If her body had survived a few years more, her voice, after so many years of alcoholism and other forms of self-abuse, very likely would not have, and that, I imagine, Janis herself probably realized and didn't know how to live with. Janis gave as she took: as much as possible, as fast as possible, more, more, more—til the point of explosion. There was something Messianic, to some, an element of self-sacrifice, giving of one's body and blood to the masses, that puts Janis in a category of rock-n-roll martyrs that is almost exclusively male. As Doors producer Paul Rothschild, who was considering working with Janis at the time of her death, said, “What a voice....all of the woman was revealed. The vessel of Janis vanished. For somebody like me, who was always talking about the inner beauty, and all that stuff, it got me big.”
Who is, who was, Janis Joplin, really? Even when she was on top, it was as if Janis couldn't stop screaming, “Do you hear me now?”
Who was Janis Joplin? She was a self-identified misfit. Vulnerable.
Who was Janis Joplin? A goddess. A genius. A commercially successful artist.
To be a diva, is more than having a beautiful voice. It's having a memorable voice, which includes so much more than vocal training or lack thereof, hitting the right notes, and singing the right song.

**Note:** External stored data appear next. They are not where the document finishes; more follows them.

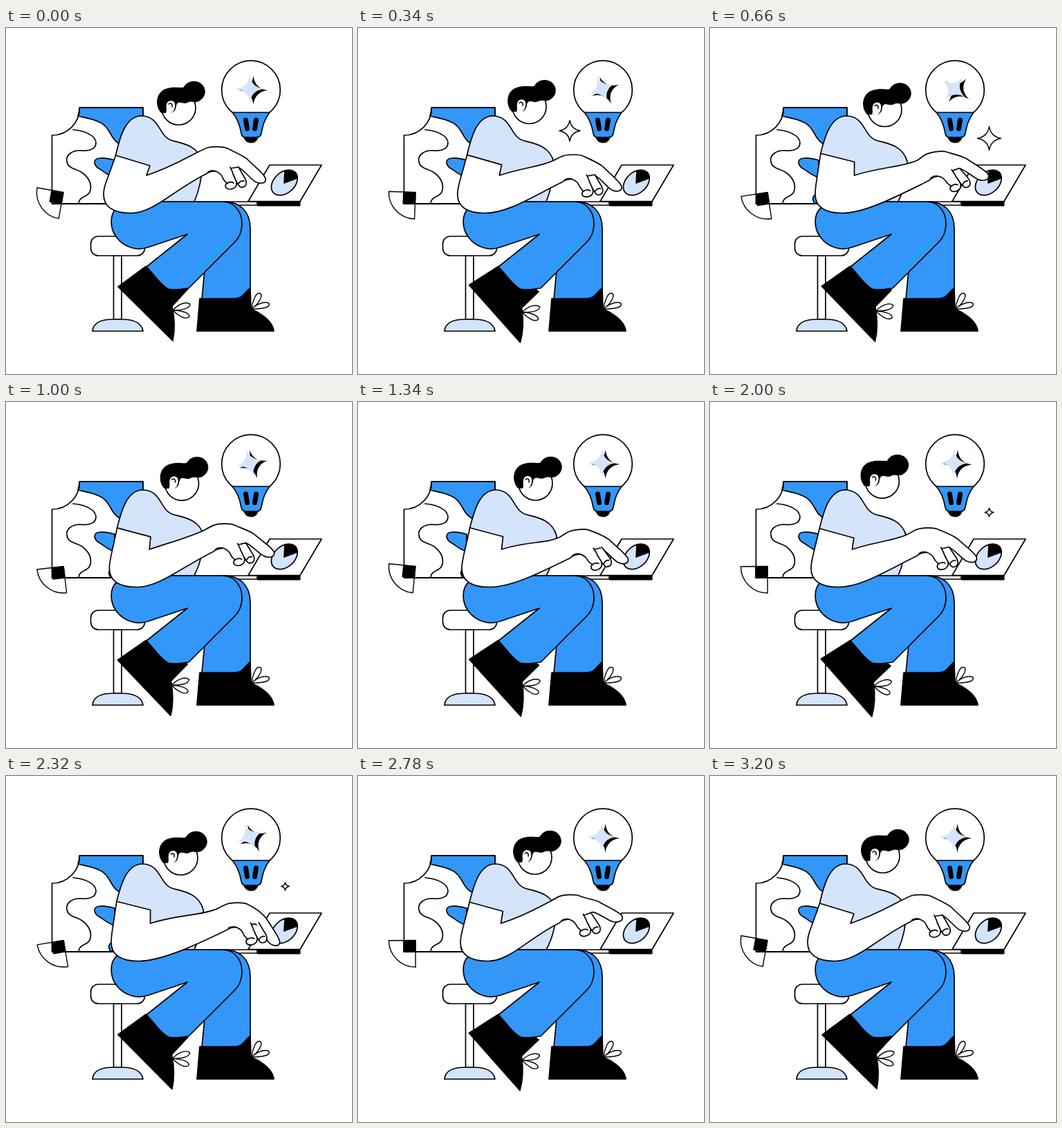
An HTML page for the animation above (3.22 s loop, 500 by 500 pixels).

```html
<!DOCTYPE html>
<html lang="en">
<head>
<meta charset="utf-8">
<title>Working at a laptop</title>
<style>
  html, body { margin: 0; width: 100%; height: 100%; overflow: hidden; background: #fff; }
  svg { display: block; width: 100vw; height: 100vh; }
  .line { fill: none; stroke: #000; stroke-width: 1.7; stroke-linejoin: round; stroke-linecap: round; }
  .thin { stroke-width: 1.4; }
  .white { fill: #fff; }
  .blue { fill: #3396f9; }
  .pale { fill: #d3e4fb; }
  .black { fill: #000; }
</style>
</head>
<body>
<svg viewBox="0 0 500 500" class="line">
  <!-- board -->
  <path class="blue" d="M106 115H198V170H172C150 167 153 143 135 136C125 131 114 130 104 127Q106 121 106 115Z"/>
  <path class="blue" d="M128 194C128 186 142 187 157 191V216C146 213 140 206 134 203Q128 199 128 194Z"/>
  <path class="blue" d="M151 253C146 246 149 239 162 238V253Z"/>
  <path d="M97 147C114 148 130 156 130 166C130 177 116 178 107 177C96 177 86 183 88 193C90 204 102 203 110 209C118 215 124 224 122 234C120 245 106 242 105 253"/>
  <path d="M66.5 253V155A40 40 0 0 0 106.500 115H198V253"/>
  <path d="M66.500 254H200" stroke-width="2"/>
  <g id="sector">
    <path class="thin" d="M83 237.500H44.500A38.500 38.500 0 0 0 83 276Z"/>
    <path class="black" d="M66 238H83V254H66Z"/>
  </g>

  <!-- desk and laptop -->
  <path class="white" d="M190 251H363V256H190Z"/>
  <path class="black" d="M364 251H425V257H364Z" stroke-width="1"/>
  <path class="white" d="M381 198H456L425 250.500H350Z"/>
  <ellipse class="pale" cx="402.300" cy="223.500" rx="21.500" ry="15" transform="rotate(-42 402.300 223.500)"/>
  <path class="black" d="M402 224L403 207C411 204 421 206 421 217Z"/>

  <!-- bulb -->
  <circle class="white" cx="354" cy="89.500" r="42.300"/>
  <path class="black" d="M344 157H364Q362 165.500 354 165.500Q346 165 344 157Z"/>
  <path class="blue" d="M327 122H381C373 132 371 142 369 152Q368 158 362 158H346Q341 158 340 152C338 141 335 131 327 122Z"/>
  <path d="M346.500 133L348.500 145.500M361.500 133L359.500 145.500" stroke-width="7"/>
  <path id="shade" class="black" stroke="none"/>
  <path id="glow" class="pale" stroke="none"/>
  <path id="spark" class="white thin"/>

  <!-- stool -->
  <path class="white" d="M155.500 329H167V421H155.500Z"/>
  <path class="pale" d="M125 438C126 426 138 421 155 421H167C184 421 196 426 198 438Z"/>
  <rect class="white" x="122.500" y="301" width="78" height="28" rx="11"/>

  <path id="torso" class="pale"/>

  <!-- legs -->
  <path class="blue" d="M312 251C338 250 353 265 353 290V392H283L288 340Z"/>
  <path class="black" d="M353 376C345 380 344 391 330 391H280L276 438H387C386 427 375 415 354 406Z"/>
  <g class="thin">
    <path class="white" d="M355 406C356 396 361 381 367 383.500C373 386 364 400 355 406Z"/>
    <path class="white" d="M355 406C364 397 378 394 380.500 399C381 405 366 406 355 406Z"/>
  </g>
  <g id="boot">
    <path class="black" d="M162 374L202 344.500L216 346L244 366L263 377L240 402C244 420 244 438 241 452Z"/>
    <g class="thin">
      <path class="white" d="M241 408C250 398 261 395 266 399C266 406 252 408 241 408Z"/>
      <path class="white" d="M241 408C252 408 265 411 265 417C260 423 248 415 241 408Z"/>
    </g>
  </g>
  <path class="blue" d="M160 260C149 270 150 290 160 303C172 318 190 322 205 317L262 298L203 345C214 356 222 370 234 377C244 380 255 377 264 376L330 310C345 295 344 270 331 258Q324 251 312 251H170Z"/>

  <!-- arm -->
  <path id="arm" class="white"/>
  <g id="curl" class="white">
    <path d="M14 29C22 24 32 30 35 37C36 41 39 43 41 45C37 50 40 54 46 54C54 53 57 48 54 40L46 22"/>
    <path d="M50 32C54 40 56 48 61 51C69 52 72 45 66 36L58 22"/>
    <path d="M41 46Q46 42 51 45M58 46Q61 41 66 42" fill="none"/>
  </g>

  <g id="head">
    <circle class="white" cx="249.500" cy="115.500" r="24.500"/>
    <path class="black" d="M224 122C215 112 217 92 232 88C244 84 252 88 257 86C261 77 273 75 281 80C290 87 289 99 280 104.500C274 109 268 104 263 107C256 111 251 104 247 109C244 113 247 118 240 122Z" stroke-width="1"/>
    <path d="M231 123C233 118 231 115 232 111C233 104 242 103 244 109C245 114 243 120 239 123Z" class="white" stroke="none"/>
    <path d="M235 110C238 107 241 110 240 114" class="thin"/>
  </g>
</svg>

<script>
const LOOP = 3220, CYCLE = 1600, STEP = 20;
const $ = id => document.getElementById(id);

// phase, head x, head y, elbow x, wrist x, wrist y, hand turn, finger turn
const POSES = [
  [0, 0, 0, 141, 278, 179, 0, 0],
  [60, -6, -4, 137, 278, 190, 7, 2],
  [660, 3, 2.5, 152, 300, 191, -10, 0],
  [720, 3, 3, 152, 307, 191, -1, 15],
  [1180, 6, 2, 148, 278, 181, -4, -11],
  [1340, 7, 2, 150, 292, 195, -7, 6]
];

function key(i) {
  const n = POSES.length, k = POSES[(i + n) % n].slice();
  k[0] += Math.floor(i / n) * CYCLE;
  return k;
}

// Smooth slope that never overshoots a pose
function slope(a, b, c, j) {
  const s = (b[j] - a[j]) / (b[0] - a[0]), q = (c[j] - b[j]) / (c[0] - b[0]);
  return s * q > 0 ? 2 * s * q / (s + q) : 0;
}

function poseAt(p) {
  let i = POSES.length - 1;
  while (POSES[i][0] > p) i--;
  const [a, b, c, d] = [key(i - 1), key(i), key(i + 1), key(i + 2)];
  const w = c[0] - b[0], u = (p - b[0]) / w, v = 1 - u;
  return b.slice(1).map((x, k) => {
    const j = k + 1;
    return x * (1 + 2 * u) * v * v + c[j] * u * u * (3 - 2 * u)
      + w * u * v * (slope(a, b, c, j) * v - slope(b, c, d, j) * u);
  });
}

function turn(x, y, deg, cx = 0, cy = 0) {
  const a = deg * Math.PI / 180, dx = x - cx, dy = y - cy;
  return [cx + dx * Math.cos(a) - dy * Math.sin(a), cy + dx * Math.sin(a) + dy * Math.cos(a)];
}

function star(r, pinch) {
  const a = r * pinch;
  return `M0 ${-r}Q${a} ${-a} ${r} 0Q${a} ${a} 0 ${r}Q${-a} ${a} ${-r} 0Q${-a} ${-a} 0 ${-r}Z`;
}

function drawBody(p) {
  const [hx, hy, ex, wx, wy, hand, finger] = poseAt(p);
  const d = hx * 0.45, swing = ex - 141;
  const hemL = [158.500 + d, 184 - swing * 0.25];
  const hemR = [208 + d * 0.5, 199 - swing * 0.5];
  const crease = [203 + swing * 0.5, 213];

  const at = (x, y) => {
    const [a, b] = turn(x, y, hand);
    return (wx + a).toFixed(2) + ' ' + (wy + b).toFixed(2);
  };
  const tip = (x, y) => at(...turn(x, y, finger, 47, 9));
  const [hlx, hly] = turn(11, 32, hand).map((n, i) => n + (i ? wy : wx));

  $('arm').setAttribute('d',
    `M${hemL}C${hemL[0] * 0.35 + ex * 0.65} 218 ${ex} 228 ${ex} 240` +
    `C${ex} 258 ${ex + 12} 267.500 ${ex + 40} 267.500` +
    `C${ex + 72} 267.500 ${hlx - 45} ${hly + 22} ${hlx} ${hly}` +
    `Q${at(16, 28)} ${at(24, 28)}L${at(46, 24)}` +
    `L${tip(57, 22)}C${tip(64, 24)} ${tip(74, 38)} ${tip(82, 43)}` +
    `C${tip(89, 47)} ${tip(99, 46)} ${tip(97, 38)}` +
    `C${tip(94, 31)} ${tip(82, 22)} ${tip(70, 10)}` +
    `C${tip(62, 4)} ${at(52, 0)} ${at(42, -5)}` +
    `C${at(36, -8)} ${at(20, -8)} ${at(13, -6)}Q${at(8, -4)} ${wx} ${wy}` +
    `C${wx - 20} ${wy + 10} ${crease[0] + 36} ${crease[1] - 12} ${crease}L${hemR}Z`);

  $('curl').setAttribute('transform', `translate(${wx} ${wy}) rotate(${hand})`);

  const x = n => n + d;
  $('torso').setAttribute('d',
    `M${hemL}C${x(164)} 160 ${x(172)} 127 ${x(196)} 127` +
    `C${x(224)} 128 ${x(220)} 158 ${x(241)} 163` +
    `C${x(258)} 167 ${x(278)} 171 ${x(284)} 194` +
    `Q${x(283)} 226 272 251H180L${crease}Z`);

  $('head').setAttribute('transform', `translate(${hx} ${hy})`);
}

function drawSpark(p) {
  const first = p < 390;
  const u = Math.abs(p - (first ? 222 : 559)) / 178;
  const r = u < 1 ? 20 * (1 - u ** 3.4) : 0;
  const el = $('spark');
  el.style.display = r > 0.5 ? '' : 'none';
  el.setAttribute('d', star(r, 0.14));
  el.setAttribute('transform', first ? 'translate(306 148.500)' : 'translate(403.500 159.500)');
}

function draw(t) {
  const p = t % CYCLE;
  const wave = (period, lag) => Math.cos(2 * Math.PI * (p - lag) / period);
  drawBody(p);
  drawSpark(p);
  $('sector').setAttribute('transform', `rotate(${10 * wave(CYCLE, -10)} 83 237)`);
  $('boot').setAttribute('transform', `rotate(${2 * (1 - wave(800, 20))} 200 350)`);

  const u = Math.min(1, Math.max(0, (p - 20) / 1130));
  const spin = 180 * (1 - Math.cos(Math.PI * u));
  $('shade').setAttribute('transform', `translate(357.500 90) rotate(${spin})`);
  $('glow').setAttribute('transform', `translate(352.500 88) rotate(${spin})`);
}

$('shade').setAttribute('d', star(21, 0.1));
$('glow').setAttribute('d', star(21, 0.08));

const start = performance.now();
function tick() {
  const t = (performance.now() - start) % LOOP;
  draw(Math.floor(t / STEP) * STEP);
  requestAnimationFrame(tick);
}
tick();
</script>
</body>
</html>
```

A voice is the essence of the soul, the unique sound of your breath vibrating on your insides. Between having a voice and getting it out there, are many strategies for success including showmanship, forming social alliances and positioning, finding brand partners and, when it comes to touring, investors willing to front the cost of a tour.
Who was Janis Joplin? She was a doorway between nobody and celebrity, power and powerlessness, divinity and depravity. In her last interview, in response to alleged criticism from the other women, she said, “You know, how can they attack me? You know, I'm representing everything they said they want, you know what I mean? Well, I had an opinion about this which you know, is sort of like, you are what you settle for. You know what I mean? You are only as much as you settle for. If they settle for being someone's dishwasher that's their own #### problem. If you don't settle for that and you keep fighting you know, you'll end up anything you want to be. … If they do need more, they'll get more.”
Janis didn't want more, she needed more. Janis didn't ask for more, she took more. She lives on in our hearts today, because she gave us hers, wrapped up in a bow, with a big sloppy kiss, and a note that said, “Love, Janis.”
Wherever you are, Janis, you're still beautiful.
This story is ©2013, Moira Cue, and The Hollywood Sentinel.